Family members only—and there were a lot—congratulated DeLauro between 4 p.m. and 5 p.m.
Then the doors of Consiglio’s opened, and for the next three hours it seemed as if all New Haven, or at least 300 friends, admirers, and politicos across five generations of New Haven politics, came to say congratulation and to take a photograph with “Mayor” DeLauro.
Luisa Delauro was formally elected to the New Haven Board of Aldermen in 1965 for an historic run that lasted 35 years. Before that, she had already made a reputation as a go-to fighter for her neighbors in the immigrant Italian community of New Haven that was establishing itself in Wooster Square in the 1920s and ‘30s.
It was “constituent service” avant le lettre, according to state Sen. Majority Leader Martin Looney.
“She was a model of constituent service. She knew every street and house in the ward. She was in effect the embodiment of the community,” and set a model for other aldermen, Looney added.
Click here for a story about DeLauro’s most recent red-letter occasion, when the corner of Chapel and Academy was monikered in her honor.
She was also an early feminist, setting an example for her daughter Rosa. In remarks Friday evening, Rosa DeLauro quoted from a speech written by her mom in Renaissance, the bi-monthly publication of the old 10th Ward’s “Young Men’s Democratic Club.”
It concludes: “Come on, girls, let’s make ourselves heard.”
That remark also decorated the birthday cake (pictured), which featured photos familial and political in which many of the party-goers could see themselves.
“This place is where it all began.
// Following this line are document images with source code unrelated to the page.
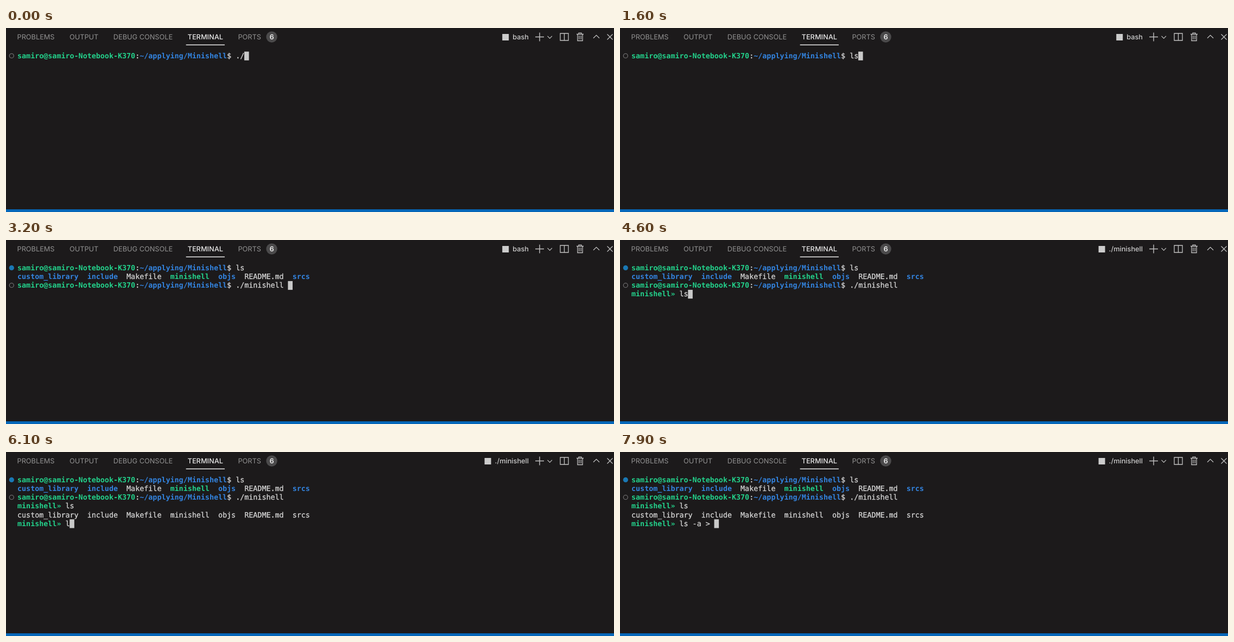
These frames come from a looping animation (1120 by 340 pixels, 8 s). An HTML page with a canvas:

```html
<!DOCTYPE html>
<html lang="en">
<head>
<meta charset="utf-8">
<title>Terminal session</title>
<style>
  html, body { margin: 0; width: 100%; height: 100%; overflow: hidden; background: #1c1a1b; }
  canvas { display: block; }
</style>
</head>
<body>
<canvas id="stage" width="1120" height="340"></canvas>
<script>
const ctx = document.getElementById('stage').getContext('2d');
const LOOP = 8000;
const COL = 8.043, LEFT = 21, ROW = 16.15, BASE = 56;
const MONO = '13.36px "DejaVu Sans Mono", monospace';
const UI = '12.75px Inter, sans-serif';
const GREEN = '#23d18b', BLUE = '#3384e0', WHITE = '#d4d4d4';
const ICON = '#c2c2c2', MID = 16.5;

const TABS = ['PROBLEMS', 'OUTPUT', 'DEBUG CONSOLE', 'TERMINAL', 'PORTS'];
const FILES = [
  ['custom_library', BLUE], ['include', BLUE], ['Makefile'], ['minishell', GREEN],
  ['objs', BLUE], ['README.md'], ['srcs', BLUE]
];
const PLAIN_FILES = FILES.map(([name]) => [name]);
const SHELL = [['samiro@samiro-Notebook-K370', GREEN], [':'], ['~/applying/Minishell', BLUE], ['$ ']];
const MINI = [['minishell» ', GREEN]];

// Input lines: shown at `start`, typed from `from` with one key every `step` ms
const LINES = [
  { start: 0, old: './', text: 'ls', from: 1400, step: 100, prompt: SHELL, output: FILES },
  { start: 1900, text: './minishell ', from: 2300, step: 75, prompt: SHELL },
  { start: 3800, text: 'ls', from: 4400, step: 100, prompt: MINI, output: PLAIN_FILES },
  { start: 5000, text: 'ls -a > ', from: 6100, step: 220, prompt: MINI }
];
const ERASE = 600;

const keys = (t, from, step) => Math.max(0, Math.floor((t - from) / step) + 1);

function label(text, x, y, color, font, align = 'left') {
  ctx.font = font;
  ctx.fillStyle = color;
  ctx.textAlign = align;
  ctx.fillText(text, x, y);
}

function path(width, color, trace) {
  ctx.strokeStyle = color;
  ctx.lineWidth = width;
  ctx.beginPath();
  trace();
  ctx.stroke();
}

function segment(x1, y1, x2, y2) {
  ctx.moveTo(x1, y1);
  ctx.lineTo(x2, y2);
}

function chevron(x, y, half, rise) {
  segment(x - half, y + rise / 2, x, y - rise / 2);
  ctx.lineTo(x + half, y + rise / 2);
}

function disc(x, y, r, fill) {
  ctx.beginPath();
  ctx.arc(x, y, r, 0, Math.PI * 2);
  ctx.fillStyle = fill;
  ctx.fill();
}

// Writes colored runs along a row and returns the next free column
function write(runs, row, gap = 0) {
  let col = 0;
  for (const [text, color] of runs) {
    const x = LEFT + col * COL, y = BASE + row * ROW;
    label(text, x, y, color || WHITE, (color ? 'bold ' : '') + MONO);
    if (!color) {
      ctx.lineWidth = 0.3;
      ctx.strokeStyle = WHITE;
      ctx.strokeText(text, x, y);
    }
    col += text.length + gap;
  }
  return col;
}

function drawTabs() {
  let x = 20.5;
  for (const name of TABS) {
    const active = name === 'TERMINAL';
    label(name, x, 21.3, active ? '#e8e8e8' : '#939393', (active ? '500 ' : '') + UI);
    const width = ctx.measureText(name).width;
    if (active) ctx.fillRect(x - 3, 30.5, width + 6, 1.5);
    x += width + 27.5;
  }
  disc(489.5, MID, 10.2, '#4b4a4b');
  label('6', 489.5, 21, '#eeeeee', '600 ' + UI, 'center');
}

function drawTools(title) {
  label(title, 963, 21.2, '#cccccc', '500 ' + UI, 'right');
  const left = 963 - ctx.measureText(title).width;
  ctx.fillRect(left - 19, MID - 5.5, 12, 12);

  path(1.4, ICON, () => {
    segment(975, MID, 991, MID);
    segment(983, MID - 8, 983, MID + 8);
  });
  path(1.2, ICON, () => {
    chevron(1001.7, MID + 0.5, 4.2, -4.2);
    chevron(1087.5, MID - 0.5, 5.5, 5.5);
    for (const d of [-5, 5]) segment(1112.5 - d, MID - 5, 1112.5 + d, MID + 5);
  });
  path(1.3, ICON, () => {
    ctx.rect(1021, MID - 6.5, 15, 13);
    segment(1028.5, MID - 6.5, 1028.5, MID + 6.5);
  });
  path(1.3, ICON, () => {
    const x = 1057.5;
    segment(x - 6.5, 11.5, x + 6.5, 11.5);
    ctx.rect(x - 2.5, 9.2, 5, 2.3);
    ctx.rect(x - 4.6, 11.5, 9.2, 12);
    for (const d of [-1.7, 1.7]) segment(x + d, 14, x + d, 21);
  });
}

function drawDot(row, done) {
  const y = 51.4 + row * ROW;
  if (done) disc(10.3, y, 4.6, '#1a78b4');
  else path(1.3, '#6c6b6c', () => ctx.arc(10.3, y, 4, 0, Math.PI * 2));
}

function drawSession(t) {
  let row = 0;
  LINES.forEach((line, i) => {
    if (t < line.start) return;
    const next = LINES[i + 1];
    const entered = next && t >= next.start;
    const kept = (line.old || '').slice(0, Math.max(0, 2 - keys(t, ERASE, 100)));
    const typed = line.text.slice(0, keys(t, line.from, line.step));
    const col = write([...line.prompt, [kept + typed]], row);

    if (!entered) {
      ctx.fillStyle = '#c9c9c9';
      ctx.fillRect(LEFT + col * COL - 0.3, BASE + row * ROW - 12.4, 8.6, 16.2);
    }
    if (line.prompt === SHELL) drawDot(row, entered && line.output);
    row++;
    if (line.output && entered) write(line.output, row++, 2);
  });
}

function draw(t) {
  ctx.fillStyle = '#1c1a1b';
  ctx.fillRect(0, 0, 1120, 340);
  ctx.fillStyle = '#0566b8';
  ctx.fillRect(0, 335, 1120, 5);
  drawTabs();
  drawTools(t < 4000 ? 'bash' : './minishell');
  drawSession(t);
}

function tick() {
  draw(performance.now() % LOOP);
  requestAnimationFrame(tick);
}

ctx.textRendering = 'geometricPrecision';
tick();
</script>
</body>
</html>
```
This is my grandmother’s pasticceria. [This] is such a milestone. It’s a marvel. They [Luisa and husband Ted DeLauro] knocked on doors and elected mayors. When I ran for office, most people thought they were voting for her,” said Rep. DeLauro.
Networking politicians old and new sampled the olives, took in the continuous loop of DeLauro photos projected on the wall, and offered congrats and roses to Luisa DeLauro. She meanwhile held court in the corner on the far wall, where a line-up of DeLauro female cousins sat and observed the scene with an “I’ve seen this before” seriousness in their gazes.
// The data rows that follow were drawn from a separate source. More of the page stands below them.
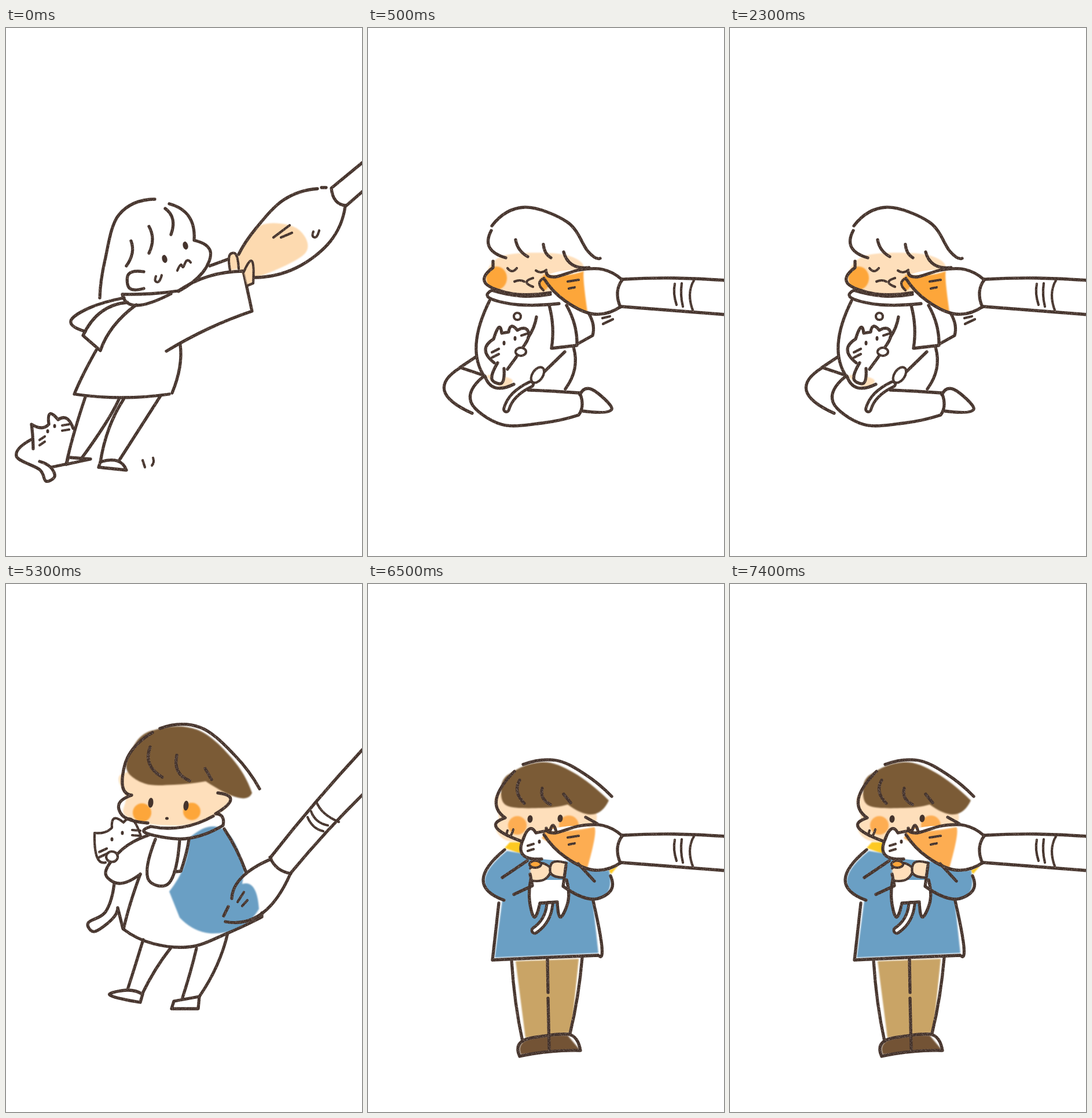
An HTML page with a canvas that plays this animation: 615 px wide and 910 px high, repeating every 8 s.

```html
<!DOCTYPE html>
<html lang="en">
<head>
<meta charset="utf-8">
<title>Painting a friend</title>
<style>
html, body { margin: 0; width: 100%; height: 100%; overflow: hidden; background: #fff; }
canvas { display: block; }
</style>
</head>
<body>
<canvas id="stage" width="615" height="910"></canvas>
<script>
const ctx = document.getElementById('stage').getContext('2d');
const PEACH = '#fedfbb', ORANGE = '#fda63a', SOFT_ORANGE = '#fdad52', PALE = '#fddab0',
      BROWN = '#7b5b36', BLUE = '#6a9fc4', YELLOW = '#fdc922', TAN = '#c9a466',
      SHOE = '#735335', WHITE = '#fff', DARK = '#45342d';
const INK = crayon();

// Crayon grain: dark brown with seeded lighter specks.
function crayon() {
  const tile = document.createElement('canvas'), t = tile.getContext('2d');
  tile.width = tile.height = 96;
  t.fillStyle = DARK;
  t.fillRect(0, 0, 96, 96);
  let seed = 7;
  const random = () => (seed = seed * 16807 % 2147483647) / 2147483647;
  for (let i = 0; i < 3000; i++) {
    t.fillStyle = `rgba(160,142,132,${random() * 0.6})`;
    t.fillRect(random() * 96 | 0, random() * 96 | 0, 1, 1);
  }
  return ctx.createPattern(tile, 'repeat');
}

// Adds a spline through the points; open ends continue as a parabola.
function addSpline(path, pts, closed) {
  const n = pts.length;
  const beyond = (a, b, c) => a.map((v, k) => 3 * v - 3 * b[k] + (c || b)[k] - (c ? 0 : v - b[k]));
  const at = i => closed ? pts[(i + n) % n]
    : i < 0 ? beyond(pts[0], pts[1], pts[2])
    : i >= n ? beyond(pts[n - 1], pts[n - 2], pts[n - 3]) : pts[i];
  for (let i = 0; i < (closed ? n : n - 1); i++) {
    const [a, b, c, d] = [i - 1, i, i + 1, i + 2].map(at);
    path.bezierCurveTo(...b.map((v, k) => v + (c[k] - a[k]) / 6),
                       ...c.map((v, k) => v - (d[k] - b[k]) / 6), ...c);
  }
}

// "x,y x,y" is smooth, "|" makes the point before it a corner, a final "z" closes a round loop.
function curve(text) {
  const path = new Path2D();
  let corner;
  for (const part of text.replace('z', '').split('|')) {
    const pts = part.trim().split(/\s+/).map(s => s.split(',').map(Number));
    if (corner) pts.unshift(corner);
    else path.moveTo(...pts[0]);
    addSpline(path, pts, text.endsWith('z'));
    corner = pts[pts.length - 1];
  }
  return path;
}

function oval(x, y, rx, ry = rx, turn = 0) {
  const path = new Path2D();
  path.ellipse(x, y, rx, ry, turn, 0, 7);
  return path;
}

const toPath = shape => typeof shape === 'string' ? curve(shape) : shape;

function paint(color, ...shapes) {
  ctx.fillStyle = color;
  ctx.filter = color === WHITE ? 'none' : 'blur(0.8px)';
  shapes.forEach(s => ctx.fill(toPath(s)));
  ctx.filter = 'none';
}

function stroke(style, width, shapes) {
  ctx.strokeStyle = style;
  ctx.lineWidth = width;
  shapes.forEach(s => ctx.stroke(toPath(s)));
}
const ink = (...shapes) => stroke(INK, 5.3, shapes);
const thin = (...shapes) => stroke(INK, 4.2, shapes);
const figure = (color, shape) => { paint(color, shape); thin(shape); };
const tube = (shape, width) => { stroke(INK, width + 5, [shape]); stroke(WHITE, width - 5, [shape]); };
const eyes = (rx, ry, turn, ...spots) =>
  spots.forEach(([x, y]) => { ctx.fillStyle = DARK; ctx.fill(oval(x, y, rx, ry, turn)); });
const whiskers = (x, y, dx, dy) =>
  [0, 9].forEach(k => thin(`${x},${y + k} ${x + dx},${y + dy + k}`));
const drop = (x, y) => thin(`${x},${y} ${x - 1},${y + 8} ${x + 5},${y + 9} ${x + 10},${y - 2}`);

function sideBrush(color, reach) {
  paint(WHITE, '310,425 370,417 438,433 | 437,480 390,493 310,440');
  paint(color, `303,425 340,426 ${reach},419 | ${reach},440 379,489 | 340,470 303,432`);
  ink('308,421 323,429 365,417 405,416 438,433', '304,432 340,470 390,493 437,480',
    '440,433 431,455 436,481', '441,433 530,431 618,435', '437,480 528,487 618,494');
  thin('530,441 529,458 533,477', '542,440 541,460 544,480', '563,435 556,460 562,489',
    '345,437 364,434', '347,449 357,447');
}

function pulling() {
  paint(PALE, '402,390 440,340 502,345 517,388 430,430 402,415 z');
  ink('257,295 195,322 171,400 162,465', '282,303 316,325 325,366 | 353,385 340,421 298,454',
    '275,311 288,330 285,356', '247,342 253,364 247,388', '216,367 218,388 208,410',
    '238,420 212,424 213,448 238,449');
  ink('298,453 250,458 201,459 | 226,478 285,458', '204,465 145,482 112,505 137,523',
    '210,473 165,489 133,530 | 163,556 | 186,514 225,477',
    '298,453 350,428 410,419 | 425,488 | 350,518 277,557',
    '156,555 134,596 118,631 | 200,637 282,631', '301,546 300,585 287,629', '352,410 385,398');
  figure(PALE, '387,418 386,392 397,390 402,415');
  figure(PALE, '411,420 425,402 427,440 | 417,444');
  ink('402,390 432,345 480,296 538,277', '545,275 553,275', '430,430 500,414 560,368 586,307',
    '618,230 562,276 | 570,298 588,306 | 618,280');
  thin('462,361 490,340', '475,361 494,353', '236,745 240,757', '254,741 255,748 252,754',
    '296,418 302,408 306,412 312,401 319,404');
  drop(259, 428);
  drop(531, 351);
  eyes(4.5, 7, -0.25, [274, 398], [310, 375]);
  ink('137,636 117,700 104,752', '104,752 | 108,740 | 146,743 | 104,752', '195,640 171,683 131,741',
    '203,640 178,690 163,748 | 192,746 208,762 | 160,757 | 163,748', '267,634 195,746');
  ink('47,725 46,702 44,683 | 61,689 74,683 | 76,665 90,675 | 105,673 116,690',
    '44,709 18,738 58,761 69,781 84,773 77,757 58,747', '78,757 102,752');
  whiskers(97, 685, 12, -2);
  whiskers(67, 704, -9, 6);
  eyes(2.5, 3.5, 0, [84, 686], [72, 695]);
}

function kneeling() {
  paint(PEACH, '236,392 335,390 372,415 312,456 240,457 206,425 z', '205,600 235,621 250,608 232,600 z');
  paint(ORANGE, oval(222, 431, 18, 20), oval(304, 440, 8, 12));
  sideBrush(ORANGE, 373);
  ink('214,341 270,309 345,335 380,385 401,397', '213,349 210,378 238,396', '255,365 262,382 276,394',
    '303,373 307,387 316,396', '338,386 353,408 382,413', '216,402 216,413 | 203,440 250,458 315,456');
  thin('241,414 249,419 257,414', '290,418 299,421 308,417', '253,437 262,435 270,437',
    '285,431 274,438 285,446', '304,431 296,440 303,452', '405,500 418,497', '406,510 423,502');
  ink('315,459 265,462 214,452 | 211,466 260,477 330,475',
    '313,478 319,515 317,552 | 361,547 | 357,512 343,478', '361,545 388,530 | 389,512 382,493',
    '210,470 187,545 202,602', '291,498 286,516 277,533', '355,550 357,587 341,622', '340,558 304,593',
    '186,567 159,585 | 198,598', '160,585 132,625 180,664',
    '199,601 178,645 230,683 300,681 364,667 | 370,650 366,629 | 320,626 277,624',
    '366,632 387,623 421,657 370,660', '202,600 220,620 252,614');
  tube('281,614 253,633 239,657', 9);
  figure(WHITE, oval(293, 598, 9, 15, 0.6));
  thin(oval(258, 497, 6));
  paint(WHITE, '224,577 214,605 231,612 238,586');
  ink('218,577 203,555 217,536 | 226,516 231,526 | 243,524 | 248,514 258,521 | 272,518 278,530 267,551',
    '224,577 214,605 231,612 235,587', '241,588 257,566');
  figure(WHITE, oval(264, 558, 9, 7));
  whiskers(226, 553, -12, 6);
  thin('265,530 274,527');
  eyes(2.5, 4, 0, [235, 543], [254, 535]);
}

function carrying() {
  paint(PEACH, '206,325 207,370 205,398 250,414 325,413 386,380 365,335 z');
  paint(BROWN, '255,252 330,251 390,300 425,360 | 400,368 345,340 | 290,346 240,344 208,318 225,272 255,252');
  paint(ORANGE, oval(235, 394, 16), oval(321, 392, 15));
  paint(BLUE, '316,438 374,422 412,493 | 408,517 | 428,524 437,560 | 400,594 345,601 300,575 | 282,530 | 308,485 316,438');
  ink('253,256 212,295 201,345 217,364 | 195,380 205,402 245,412', '266,249 335,247 395,295 438,353',
    '249,281 248,310 270,333', '295,295 297,322 317,339', '344,318 355,337', '366,360 388,372 362,396');
  eyes(4.5, 8.5, 0.1, [250, 377], [311, 382]);
  eyes(3, 2.5, 0, [278, 404]);
  ink('358,400 305,419 250,418 | 244,430 310,439 375,416 | 374,402 364,396',
    '258,440 245,507 282,515 300,441', '316,440 311,465 302,495 | 291,496', '377,422 398,458 414,495',
    '232,500 215,550 203,595 | 255,620 320,625 380,603 442,574 | 442,567',
    '246,433 200,458 172,497 195,516 232,500',
    '187,516 172,565 142,584 153,599 183,578 193,558 | 202,594');
  thin('172,480 157,470 153,429 | 170,428 183,420 | 187,404 203,411 | 219,407 234,438');
  figure(WHITE, oval(183, 470, 10, 9));
  whiskers(174, 456, -13, 6);
  whiskers(218, 424, 14, 1);
  eyes(2.5, 3.5, 0, [183, 440], [201, 429]);
  ink('237,613 224,655 210,699', '284,628 258,665 235,707', '236,707 210,700 179,708 232,721 | 236,707',
    '329,628 318,670 304,716', '383,602 364,658 334,711', '334,711 290,719 | 286,732 | 332,732 | 334,711');
  ink('390,542 408,505 458,474', '384,556 376,572', '379,582 442,568 491,500', '456,471 470,490 492,499',
    '458,470 535,376 618,283', '492,498 554,427 618,361');
  thin('536,375 550,395 575,410', '527,392 538,408 556,416', '521,402 532,418 548,426',
    '411,531 400,548', '417,545 408,555');
}

function finishing() {
  paint(PEACH, '230,360 226,403 223,428 255,444 350,428 394,410 370,375 z');
  paint(BROWN, '240,330 300,307 355,325 416,373 | 388,397 345,380 | 300,386 240,382 230,352 240,330');
  paint(SOFT_ORANGE, oval(258, 416, 16), oval(347, 416, 17));
  paint(YELLOW, '236,455 | 245,445 | 265,445 | 267,466 | 236,455', '413,489 | 434,483 | 420,500');
  paint(BLUE, '240,460 202,510 232,545 | 219,644 | 398,636 | 388,545 | 415,530 416,492 | 345,478 240,460');
  paint(TAN, '255,650 | 364,646 | 351,773 | 272,782 | 255,650');
  paint(SHOE, '264,811 | 270,788 312,779 345,778 | 366,803 | 264,811');

  const catBody = '281,510 279,545 287,574 297,550 | 327,548 | 333,574 346,545 343,510';
  const catHead = '300,474 268,467 268,440 | 279,422 290,429 | 315,424 | 320,416 325,427';
  paint(WHITE, catBody, catHead + ' | 340,478 | 300,474');
  tube('314,552 306,578 288,597', 10);
  paint(WHITE, '300,535 | 325,535 | 325,546 | 300,546');
  paint(SOFT_ORANGE, '300,438 | 319,418 327,428 | 320,450');
  sideBrush(SOFT_ORANGE, 391);
  figure(PEACH, '280,490 300,481 316,492 305,509 281,511');
  figure(PEACH, '343,481 319,480 316,499 337,506');
  figure(ORANGE, oval(289, 483, 10, 6));

  ink('268,311 325,304 375,328 421,366', '253,323 222,370 237,403 | 222,420 264,443',
    '262,338 258,358 270,378', '301,352 302,368 315,380', '338,362 350,377', '376,402 396,413');
  eyes(4.5, 6.5, 0.1, [280, 405], [332, 404]);
  eyes(2.5, 3.5, 0, [296, 444]);
  drop(241, 425);
  whiskers(276, 451, 10, -3);
  ink('236,458 199,510 235,545', '275,477 232,506', '280,500 284,520 | 252,535',
    '342,485 337,521 | 385,543 418,530 419,503', '363,482 391,512',
    '226,550 215,648 | 300,644 398,640 | 404,625 389,546', catBody, catHead,
    '248,648 255,720 267,788', '370,644 362,710 349,775', '310,646 311,704', '311,714 313,801',
    '262,814 | 266,788 310,778 347,776 | 360,785 367,804 | 312,806 262,814');
}

const scenes = [[500, pulling], [3500, kneeling], [6500, carrying], [8000, finishing]];
let shown;
ctx.lineCap = ctx.lineJoin = 'round';

function tick() {
  const time = performance.now() % 8000;
  const draw = scenes.find(([end]) => time < end)[1];
  if (draw !== shown) {
    ctx.fillStyle = WHITE;
    ctx.fillRect(0, 0, 615, 910);
    draw();
    shown = draw;
  }
  requestAnimationFrame(tick);
}
tick();
</script>
</body>
</html>
```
Among them were Louisa Canestri Cusano (pictured), age 97, and her friend Louise Amato. It was hard to find any woman over 60 not named some variant of Luisa.
“The Canestris made the best zuppa inglese in all New England,” said Mary Schnabel, Cusano’s daughter. She and especially her mom remembered details of the pastry shop, its counter location [where the women were now sitting], and the booths for pastry and coffee-klatching in the far corner, where the star of the party was now holding court.
But they were unsure of the year Canestri Pastry Shop began. Was it in the 1920s or before?
Over came Rep. DeLauro, summoned by the local historians, to try to hone in on the date.
“Cesare Canestri, my grandfather, died in 1918 from the influenza epidemic,” she said.
That left the grandmother, Luisa, to raise Luisa and her five siblings alone. Rep. DeLauro remembered her mom saying that she lost her father when she was 4. As she was born in 1914, that checked out. But was the pastry shop already established by 1918?
Rep. DeLauro had to hug and greet so many well-wishers of her mother’s there was no time to continue the research.
Before going to her duties, she did add, “All the people here [in those first generations from Italy] worked at Sargent’s or Winchester. My grandmother worked in the primer room at Winchester [Repeating Arms] Company. They let her out when she became pregnant.”
Before she rejoined her other guests, Rep. DeLauro recalled one more family story: Her grandfather Cesare, who worked at Sargent, said to his wife Luisa, “All the locks at Sargent’s could never make you safe enough for me.”